Cherokee Nation’s Health System receives HIV services grant

Dr. Jorge Mera and his amazing team at Cherokee Nation Health Services. Photo provided.

Dr. Jorge Mera and his team at Cherokee Nation Health Services. Photo provided.


by Robin Dorner
Editor in Chief

Cherokee Nation’s Health Services, which includes ten health centers and W.W. Hastings Hospital in northeastern Oklahoma, has received a grant to increase HIV education, testing and to better utilize preventative services, such as PrEP (pre-exposure prophylaxis).

“The grant basically provides us with the necessary funding to inform the public and medical providers of the status of the HIV epidemic in our region,” said Jorge Mera MD, FACP, and the Director of Infectious Diseases at Cherokee Nation Health Services.

“Further, it allows us to implement the interventions that are necessary to decrease the burden of HIV and hopefully eliminate it from our tribal communities.
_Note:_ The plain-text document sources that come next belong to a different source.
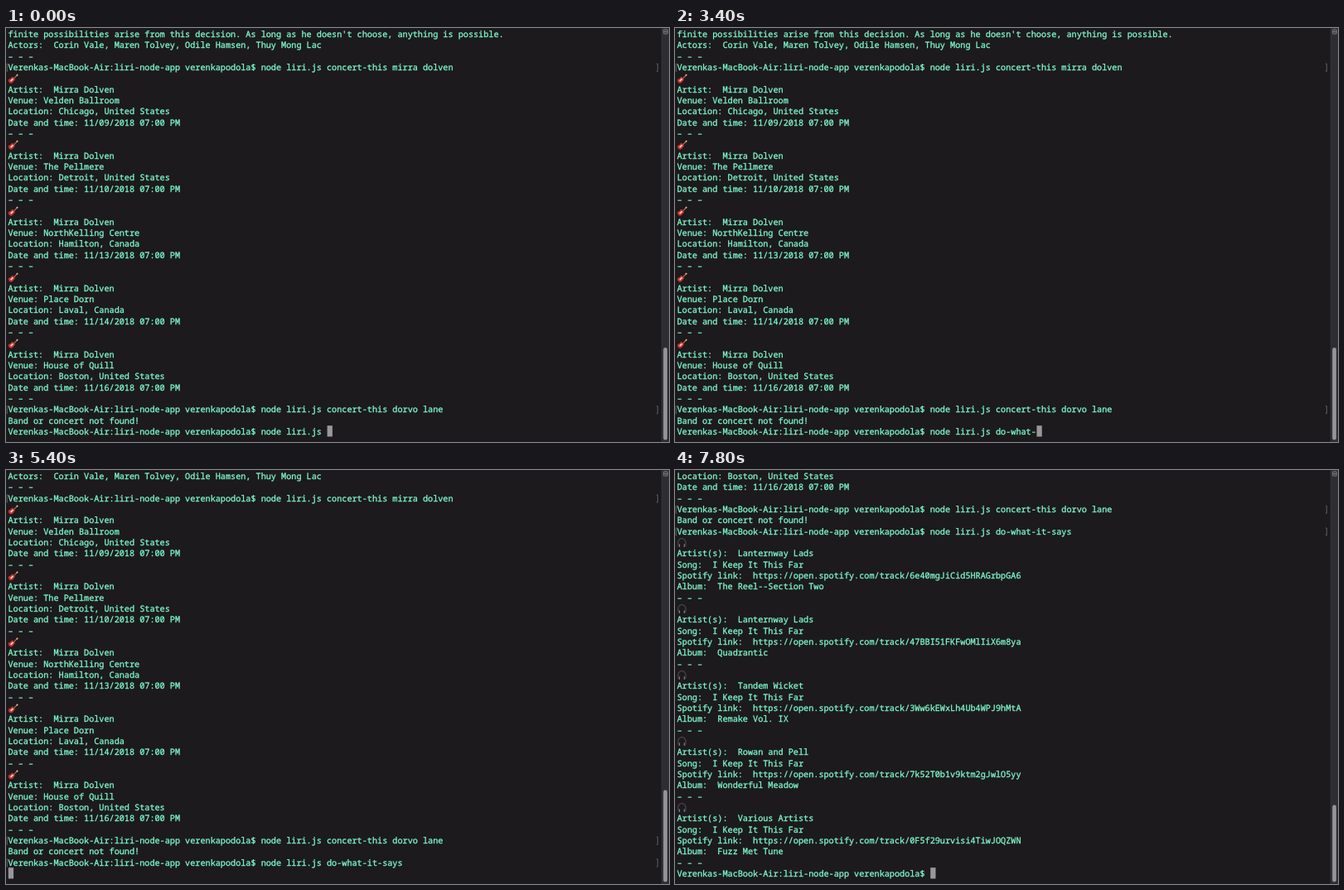
An HTML page that plays this animation: 800 px wide and 500 px high, repeating every 8 s.

```html
<!DOCTYPE html>
<html lang="en">
<head>
<meta charset="utf-8">
<title>Terminal</title>
<style>
  html, body { margin: 0; width: 100%; height: 100%; overflow: hidden; background: #1c1a1d; }
  svg { display: block; width: 100vw; height: 100vh; }
  text {
    font: 500 10.18px "Noto Sans Mono", "DejaVu Sans Mono", monospace;
    fill: #7dfbcb; stroke: #7dfbcb; stroke-width: .3px;
    white-space: pre; text-rendering: geometricPrecision;
  }
</style>
</head>
<body>
<svg viewBox="0 0 800 500" xmlns="http://www.w3.org/2000/svg">
  <defs>
    <g id="guitar">
      <path d="M7 6.6 11.2 2.4" stroke="#a5653f" stroke-width="1.3"/>
      <path d="M10.6 3 12 1.5" stroke="#d8b48c" stroke-width="1.7"/>
      <path d="M.6 8.4C.8 6.6 2.8 7 3.8 5.8 4.8 4 6.6 4 6.8 5.4 7.2 6.4 8.8 6.4 8.6 7.8 8.2 9 7.2 9 6.8 10.2 5.6 13.2 .4 12.4 .6 8.4Z" fill="#c8322f"/>
      <path d="M3.4 9.6 6.4 6.8" stroke="#f3d9d2" stroke-width="1.7"/>
    </g>
    <g id="phones" fill="none">
      <path d="M1.4 9.6C-.2 -1.4 12.4 -1.4 10.8 9.6" stroke="#454347" stroke-width="1.3"/>
      <path d="M3.1 8.2v3.6M9.1 8.2v3.6" stroke="#8b898c" stroke-width="1.2"/>
      <path d="M1.9 8.4v3M10.3 8.4v3" stroke="#38363a" stroke-width="1.4"/>
    </g>
    <path id="marks" d="M2.2 2H1.2V11H2.2M785 2h1.3V11H785" fill="none" stroke="#737176" stroke-width=".8"/>
  </defs>
  <rect width="800" height="500" fill="#1c1a1d"/>
  <g id="screen"></g>
  <rect id="cursor" width="6.3" height="13.3" fill="#99979a"/>
  <rect x="791" width="9" height="500" fill="#2e2e32"/>
  <path d="M791.2 0V500" stroke="#3b393d" stroke-width=".6"/>
  <rect x="793.4" y="1.8" width="5" height="5.4" rx=".8" fill="#47454a" stroke="#8a888d" stroke-width=".7"/>
  <path d="M793.6 4.5h4.6" stroke="#8a888d" stroke-width=".7"/>
  <rect id="thumb" x="793.2" width="4.7" rx="2.3" fill="#96949a"/>
</svg>
<script>
const LOOP = 8000, ENTER = 5400, RESULT = 7000;
const ROWS = 37, PITCH = 40 / 3, CELL = 6.108, LEFT = 2.5;
const PROMPT = 'Verenkas-MacBook-Air:liri-node-app verenkapodola$ ';
const RULE = '– – –';
const COMMAND = 'do-what-it-says';
const KEYS = [600, 800, 1200, 1600, 1800, 2000, 2200, 2800, 3600, 3800, 4200, 4400, 4600, 4800, 5000];

const $ = id => document.getElementById(id);
const line = (text, icon) => ({ text, icon });
const run = args => line(PROMPT + 'node liri.js ' + args, 'marks');

const concert = ([venue, place, day]) => [
  line('', 'guitar'),
  line('Artist:  Mirra Dolven'),
  line('Venue: ' + venue),
  line('Location: ' + place),
  line(`Date and time: 11/${day}/2018 07:00 PM`),
  line(RULE)
];

const song = ([artist, track, album]) => [
  line('', 'phones'),
  line('Artist(s):  ' + artist),
  line('Song:  I Keep It This Far'),
  line('Spotify link:  https://open.spotify.com/track/' + track),
  line('Album:  ' + album),
  line(RULE)
];

const history = [
  line("finite possibilities arise from this decision. As long as he doesn't choose, anything is possible."),
  line('Actors:  Corin Vale, Maren Tolvey, Odile Hamsen, Thuy Mong Lac'),
  line(RULE),
  run('concert-this mirra dolven'),
  ...[
    ['Velden Ballroom', 'Chicago, United States', '09'],
    ['The Pellmere', 'Detroit, United States', '10'],
    ['NorthKelling Centre', 'Hamilton, Canada', '13'],
    ['Place Dorn', 'Laval, Canada', '14'],
    ['House of Quill', 'Boston, United States', '16']
  ].flatMap(concert),
  run('concert-this dorvo lane'),
  line('Band or concert not found!')
];

const results = [
  ['Lanternway Lads', '6e40mgJiCid5HRAGrbpGA6', 'The Reel--Section Two'],
  ['Lanternway Lads', '47BBI51FKFwOMlIiX6m8ya', 'Quadrantic'],
  ['Tandem Wicket', '3Ww6kEWxLh4Ub4WPJ9hMtA', 'Remake Vol. IX'],
  ['Rowan and Pell', '7k52T0b1v9ktm2gJwlO5yy', 'Wonderful Meadow'],
  ['Various Artists', '0F5f29urvisi4TiwJOQZWN', 'Fuzz Met Tune']
].flatMap(song);

function linesAt(t) {
  if (t < ENTER) {
    const typed = KEYS.filter(k => k <= t).length;
    return [...history, line(run(COMMAND.slice(0, typed)).text)];
  }
  const sent = [...history, run(COMMAND)];
  return t < RESULT ? [...sent, line('')] : [...sent, ...results, line(PROMPT)];
}

function add(tag, attrs, text = '') {
  const el = document.createElementNS('http://www.w3.org/2000/svg', tag);
  for (const name in attrs) el.setAttribute(name, attrs[name]);
  el.textContent = text;
  $('screen').append(el);
}

let shown = '';
function draw(t) {
  const lines = linesAt(t);
  const last = lines[lines.length - 1].text;
  const key = lines.length + last;
  if (key === shown) return;
  shown = key;

  const scroll = lines.length - ROWS;
  $('screen').replaceChildren();
  lines.slice(scroll).forEach(({ text, icon }, i) => {
    const y = i * PITCH;
    if (icon) add('use', { href: '#' + icon, x: icon === 'marks' ? 0 : LEFT - .3, y: y + 1.3 });
    if (text) add('text', { x: LEFT, y: y + 11.1 }, text);
  });

  $('cursor').setAttribute('x', LEFT + last.length * CELL + .3);
  $('cursor').setAttribute('y', (ROWS - 1) * PITCH + .2);
  const top = 386 + scroll * .6;
  $('thumb').setAttribute('y', top);
  $('thumb').setAttribute('height', 497.5 - top);
}

const start = performance.now();
function tick() {
  draw((performance.now() - start) % LOOP);
  requestAnimationFrame(tick);
}
tick();
</script>
</body>
</html>
```
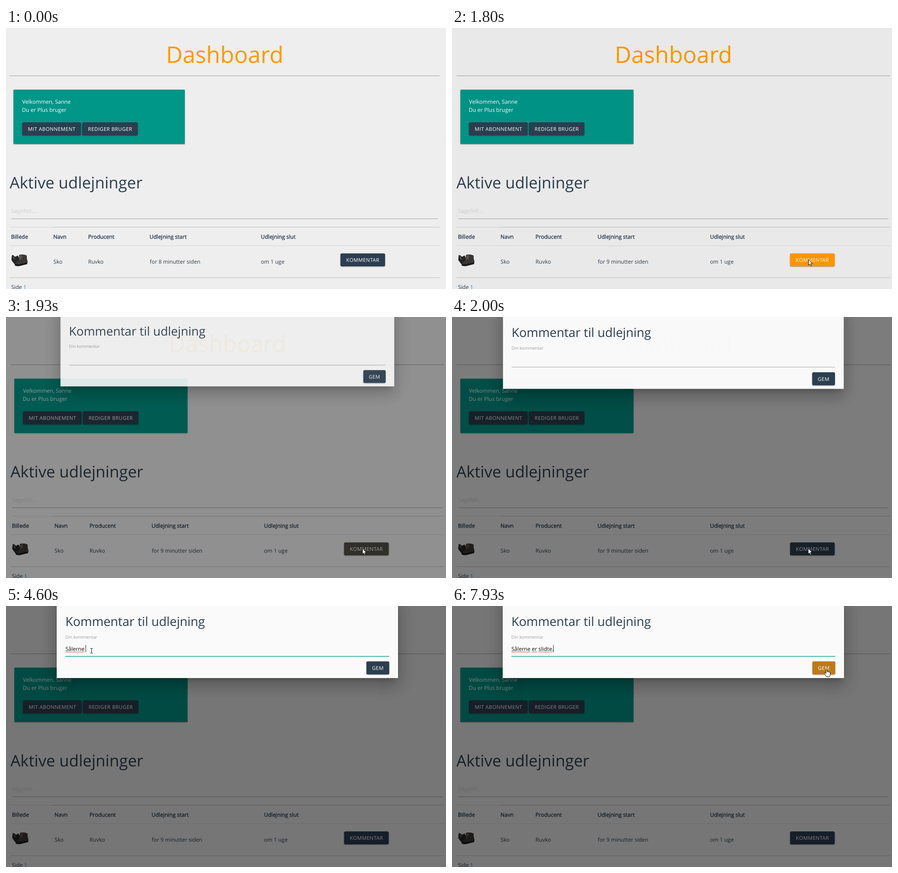
An HTML page that plays this animation: 972 px wide and 576 px high, repeating every 8 s.

```html
<!DOCTYPE html>
<html lang="da">
<head>
<meta charset="utf-8">
<title>Dashboard</title>
<style>
  html, body { margin: 0; width: 100%; height: 100%; overflow: hidden; background: #eee; }
  #stage { position: relative; width: 972px; height: 576px; overflow: hidden; background: #eee; }
  svg, #shade, #modal { position: absolute; left: 0; top: 0; width: 972px; height: 576px; }
  svg { overflow: visible; }
  text { font: 400 12px "Open Sans", sans-serif; fill: #2c3e50; white-space: pre; text-rendering: geometricPrecision; }
  .h1 { font-size: 50.4px; fill: #ff9800; text-anchor: middle; }
  .h3 { font-size: 35.04px; }
  .h4 { font-size: 27.36px; }
  .th { stroke: #2c3e50; stroke-width: .4px; }
  .white { fill: #fff; }
  .hint { fill: #d1d1d1; }
  .label { font-size: 9.6px; fill: #9e9e9e; }
  .cap { font-size: 11.2px; letter-spacing: .4px; fill: #fff; }
  .entry { fill: #111; }
  .link { fill: #039be5; }
  .rule { fill: #9f9f9f; }
  .edge { fill: #bebebe; }
  .soft { fill: #d4d4d4; }
  .card, .btn { filter: drop-shadow(0 1.2px 1.3px rgba(0, 0, 0, .36)); }
  .card { fill: #009688; rx: 1.6px; }
  .btn { fill: #2c3e50; rx: 3px; }
  #shade { background: #000; }
  #modal { transform-origin: 489px 0; }
  #panel {
    position: absolute; left: 112px; top: -24px; width: 754px; height: 183px; background: #fafafa;
    box-shadow: 0 19px 30px 2.4px rgba(0,0,0,.14), 0 7px 37px 6.4px rgba(0,0,0,.12), 0 9px 12px -5.6px rgba(0,0,0,.2);
  }
  .wave { fill: none; stroke: #e8241c; stroke-width: .9; }
  #pointer path { stroke-linejoin: round; }
</style>
</head>
<body>
<div id="stage">
  <svg id="page"></svg>
  <div id="shade"></div>
  <div id="modal">
    <div id="panel"></div>
    <svg>
      <text class="h4" x="131.2" y="44">Kommentar til udlejning</text>
      <text class="label" x="131.2" y="72">Din kommentar</text>
      <g id="waves"></g>
      <text id="entry" class="entry" x="131.2" y="99"></text>
      <rect id="caret" y="86" width="1" height="16" fill="#222"/>
      <rect id="line" x="131.2" y="110.5" width="715.4" height="1"/>
      <rect id="save" class="btn" x="796.2" y="122.3" width="50.4" height="28.8"/>
      <text class="cap" x="808.5" y="141">GEM</text>
    </svg>
  </div>
  <svg>
    <g id="pointer">
      <path id="arrow" d="M0 0V12.4L2.9 9.8 4.8 14.2 6.8 13.3 4.9 9H8.8Z" fill="#fff" stroke="#000" stroke-width=".9"/>
      <path id="beam" d="M-2.8-5.3H-.6L0-4.8.6-5.3H2.8M0-4.8V4.6M-2.8 5H-.6L0 4.5.6 5H2.8" fill="none" stroke="#111" stroke-width="1"/>
      <path id="hand" d="M-1.3 8.5V.8a1.3 1.3 0 0 1 2.6 0V5.2c.8-.6 2.2-.4 2.4.5 .9-.5 2.1-.2 2.3.7 1-.2 2 .3 2 1.4V11c0 1.8-1.3 2.6-1.6 5H-.6C-1 13.6-3.8 11.2-4.9 9.2c-.8-1.4 1-2.4 2-1.3z" fill="#fff" stroke="#000" stroke-width="1"/>
    </g>
  </svg>
</div>
<script>
const LOOP = 8000, TICK = 200 / 3;
const $ = id => document.getElementById(id);
const page = $('page');
const movers = [];

function add(parent, tag, attrs, label = '') {
  const el = document.createElementNS('http://www.w3.org/2000/svg', tag);
  for (const key in attrs) el.setAttribute(key, attrs[key]);
  el.textContent = label;
  parent.append(el);
  return el;
}

// Every page part has one place with a scrollbar and one without.
function text(cls, y, label, x0, x1) {
  const el = add(page, 'text', { class: cls, y }, label);
  movers.push(i => el.setAttribute('x', i ? x1 : x0));
  return el;
}
function box(cls, y, height, l0, r0, l1, r1) {
  const el = add(page, 'rect', { class: cls, y, height });
  movers.push(i => {
    el.setAttribute('x', i ? l1 : l0);
    el.setAttribute('width', i ? r1 - l1 : r0 - l0);
  });
  return el;
}
function button(y, label, l0, r0, l1, r1) {
  const el = box('btn', y, 28.6, l0, r0, l1, r1);
  text('cap', y + 18.4, label, l0 + 12.8, l1 + 12.8);
  return el;
}

text('h1', 76.7, 'Dashboard', 483.2, 489.2);
box('rule', 105, 1, 8, 958, 10, 968);
box('card', 136, 120, 16.5, 395, 18.5, 401);
text('white', 167, 'Velkommen, Sanne', 35.7, 37.6);
text('white', 184.7, 'Du er Plus bruger', 35.2, 37.1);
button(208.3, 'MIT ABONNEMENT', 35.8, 165.5, 37.4, 167.1);
button(208.3, 'REDIGER BRUGER', 168.3, 291, 169.8, 292.4);
text('h3', 354, 'Aktive udlejninger', 8, 9.7);
text('hint', 408.3, 'Søgefelt...', 11.4, 13.2);
box('rule', 420.5, 1, 12, 954, 14, 964);
box('soft', 439, 1, 8, 101, 10, 104);
box('edge', 439, 1, 101, 958, 104, 968);
box('soft', 480, 1, 8, 958, 10, 968);
box('edge', 550.5, 1, 8, 958, 10, 968);
[['Billede', 11, 13], ['Navn', 104.5, 107], ['Producent', 181.5, 184.6],
 ['Udlejning start', 317, 321.5], ['Udlejning slut', 563, 570]]
  .forEach(([label, a, b]) => text('th', 464.5, label, a, b));
text('', 519.7, 'Sko', 104.8, 107.3);
text('', 519.7, 'Ruvko', 181.5, 184.6);
const since = text('', 519.7, '', 317.6, 322);
text('', 519.7, 'om 1 uge', 563, 570);
const comment = button(497.4, 'KOMMENTAR', 738.8, 837.4, 746.8, 845.4);
text('', 576, 'Side ', 11.4, 13.2);
text('link', 576, '1', 38.3, 40.1);

const shoes = add(page, 'g', {});
add(shoes, 'path', { fill: '#252525', d: 'M13 501l4 1 3 3 6-3 4 8 1 8-3 5q-8 1-11-4l-5-7z' });
add(shoes, 'path', { fill: '#3b3734', d: 'M29 501q7-3 17 1l0 6 2 9-2 4-11 2-6 2q-8 1-10-2l1-4 8-6z' });
add(shoes, 'path', { fill: '#171717', d: 'M20 520q7 3 14 0l13-2 0 3-12 3q-10 3-15 0z' });
add(shoes, 'path', { fill: '#5e5853', d: 'M31 502l5-1-2 9-5 2zM15 504l3 1 2 6-3-1z' });
movers.push(i => shoes.setAttribute('transform', `translate(${i ? 1.8 : 0})`));

// Typing: the moment each letter lands, then the spell-check marks.
const WORDS = 'Sålerne er slidte.', LEFT = 131.2;
const KEYS = [3530, 3730, 4000, 4070, 4130, 4270, 4330, 4600, 4870, 4930, 5070, 5200, 5330, 5470, 5530, 5730, 5870, 6400];
const FOCUS = 2930;
const entry = $('entry');
entry.textContent = WORDS;
const stops = [0, ...KEYS.map((_, i) => entry.getSubStringLength(0, i + 1))];
const waves = [[0, 7, 4600], [8, 10, 5070], [11, 17, 7200]].map(([from, to, at]) => {
  let d = `M${LEFT + stops[from]} 101`;
  for (let w = 0, up = 1; w < stops[to] - stops[from] - 1; w += 1.6, up = -up) d += `l1.6 ${up * 1.2}`;
  return { at, el: add($('waves'), 'path', { class: 'wave', d }) };
});

const part = (t, from, length) => Math.min(1, Math.max(0, (t - from) / length));
const outQuad = u => 1 - (1 - u) ** 2;
const outCubic = u => 1 - (1 - u) ** 3;
const inOut = u => u * u * (3 - 2 * u);
const mix = (a, b, u) => `rgb(${a.map((v, i) => Math.round(v + (b[i] - v) * u))})`;
const NAVY = [44, 62, 80], ORANGE = [255, 152, 0], GREY = [166, 166, 166], TEAL = [38, 166, 154];
const show = (el, on) => el.style.visibility = on ? 'visible' : 'hidden';

// Pointer moves: start, length, from, bend, to.
const MOVES = [
  [790, 480, [980, 580], [860, 525], [787.5, 511]],
  [1990, 590, [787.5, 511], [430, 290], [191, 103]],
  [7140, 720, [189, 99], [450, 322], [827.5, 140]]
];
function pointerAt(t) {
  const move = MOVES.filter(m => t >= m[0]).pop() || MOVES[0];
  const [start, length, a, b, c] = move;
  if (move === MOVES[1] && t >= 2600) return [189, 99];
  const u = inOut(part(t, start, length)), v = 1 - u;
  return a.map((p, i) => v * v * p + 2 * u * v * b[i] + u * u * c[i]);
}

function draw(t) {
  const wide = t >= 1730;
  movers.forEach(place => place(wide));
  since.textContent = `for ${wide ? 9 : 8} minutter siden`;
  const hover = t < 1800 ? outQuad(part(t, 1120, 280)) : 1 - outQuad(part(t, 1800, 220));
  comment.style.fill = mix(NAVY, ORANGE, hover);

  const p = outCubic(part(t, 1800, 250));
  $('shade').style.opacity = outQuad(part(t, 1795, 250)) / 2;
  $('modal').style.opacity = p;
  $('modal').style.transform = `translateY(${-21 * (1 - p)}px) scale(${0.8 + 0.2 * p})`;

  const typed = KEYS.filter(k => k <= t).length;
  const last = typed ? KEYS[typed - 1] : FOCUS;
  entry.textContent = WORDS.slice(0, typed);
  $('caret').setAttribute('x', LEFT + stops[typed] - (typed ? .8 : 0));
  $('caret').style.opacity = t >= FOCUS && (t - last) % 1060 < 530 ? 1 : 0;
  waves.forEach(w => w.el.style.opacity = t >= w.at ? 1 : 0);
  const focus = outQuad(part(t, FOCUS, 260));
  $('line').style.fill = mix(GREY, TEAL, focus);
  $('line').setAttribute('height', 1 + .6 * focus);
  $('save').style.fill = mix(NAVY, ORANGE, outQuad(part(t, 7800, 300)));

  const [x, y] = pointerAt(t);
  $('pointer').setAttribute('transform', `translate(${x} ${y})`);
  const onSave = t > 7000 && x > 796 && y < 151;
  const onField = t >= 2600 && t < 7300 && y < 112;
  show($('beam'), onField);
  show($('hand'), onSave);
  show($('arrow'), !onField && !onSave);
}

const begin = performance.now();
function frame() {
  const t = (performance.now() - begin) % LOOP;
  draw(Math.round(Math.floor((t + 3.5) / TICK) * TICK / 10) * 10 % LOOP);
  requestAnimationFrame(frame);
}
frame();
</script>
</body>
</html>
```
It will also provide the resources to expand our HIV screening, as well as the HIV pre-exposure prophylaxis (PrEP) preventative services.”

He said in order to do more testing, you need to educate the public and providers about the importance of the testing, and to have the resources available to carry it out, which is what the grant provides.

“HIV screenings are carried out throughout the Cherokee Nation’s health system, but PrEP is only available in the new Cherokee Nation Outpatient Health Center in Tahlequah,” said Dr. Mera. “It is our intention to expand PrEP services to all the outlying Cherokee Nation health centers”.

They will primarily be targeting the 14 counties within Cherokee Nation but will also build partnerships with Indian Health Service-funded clinics in Tulsa and Oklahoma City.

“Oklahoma was among one of seven states with the fastest growing number of new HIV cases which is concerning to the Cherokee Nation,” said Mera. “I think the immediate benefit is to be able to offer PrEP immediately to tribal citizens who were not aware of this service or did not have access to it. This will certainly protect these tribal citizens from acquiring HIV.

“Also, like other areas in the US, many patients who are HIV positive do not know their status,” he added. “By increasing HIV testing we will be able to identify these individuals and offer them HIV treatment, so they can have a healthier life and not transmit HIV to others. Most individuals who know their HIV status do not transmit HIV; the problem is individuals who do not know their status.”

He said the long-term benefits are to improve the health of the Cherokee Nation and American Indian population.

The grant was originally given for 12 months ending in the fall of 2020, and is a grant awarded by Indian Health Service.

“We qualified because of our proven track record in Hepatitis C screening and elimination among our tribal citizens,” said Mera. “In the past five years we have rolled out an HCV elimination program that has been very successful and I think that was the reason that IHS chose us to carry out the “End the HIV Epidemic” program in our community.”

Cherokee Nation Health Services has recently opened the largest tribal outpatient health center in the country.

“Cherokee Nation’s reputation for having a model and modern tribal health care system in which we can track our patients definitely helped us get the grant,” Mera said. “Cherokee Nation has a wonderful and innovative group of leaders, administrators and health care personnel that can make this program a success.”

Mera reiterated that Oklahoma is one of the seven states in the US with the highest incidence of HIV.

“Additionally, in the US, there has been an increase in HIV in Native Americans communities between 2010 and 2016,” he said. “I think it is very important that we do everything we can to test and diagnose those individuals who are HIV positive and do not know their status, so we can engage them in treatment.”

He said the grant is also important because Cherokee Nation Health Services can now offer PrEP for those at higher risk of acquiring HIV through sexual transmission and injection drug use, so they do not acquire HIV. 

“The bottom line is the Cherokee Nation wants to keep our communities and tribal citizens healthy.”

In light of COVID 19 epidemic, people will be encouraged to stay at home to protect themselves, and less individuals will be accessing health services.

“We will still be offering HIV testing and PrEP, so if anyone is interested in these services please call our hotline and we will make arrangements for that individual to receive testing and/or PrEP services the safest way possible.”

The Cherokee Nation Health Services hotline number is 1-844-PREP-STI (1-844-773-7784).  If you do not get an immediate answer, please leave a message and someone will get back with you. To learn more about the Cherokee Nation, please visit

Copyright The Gayly 4/27/2020 @ 5:08 p.m. CST.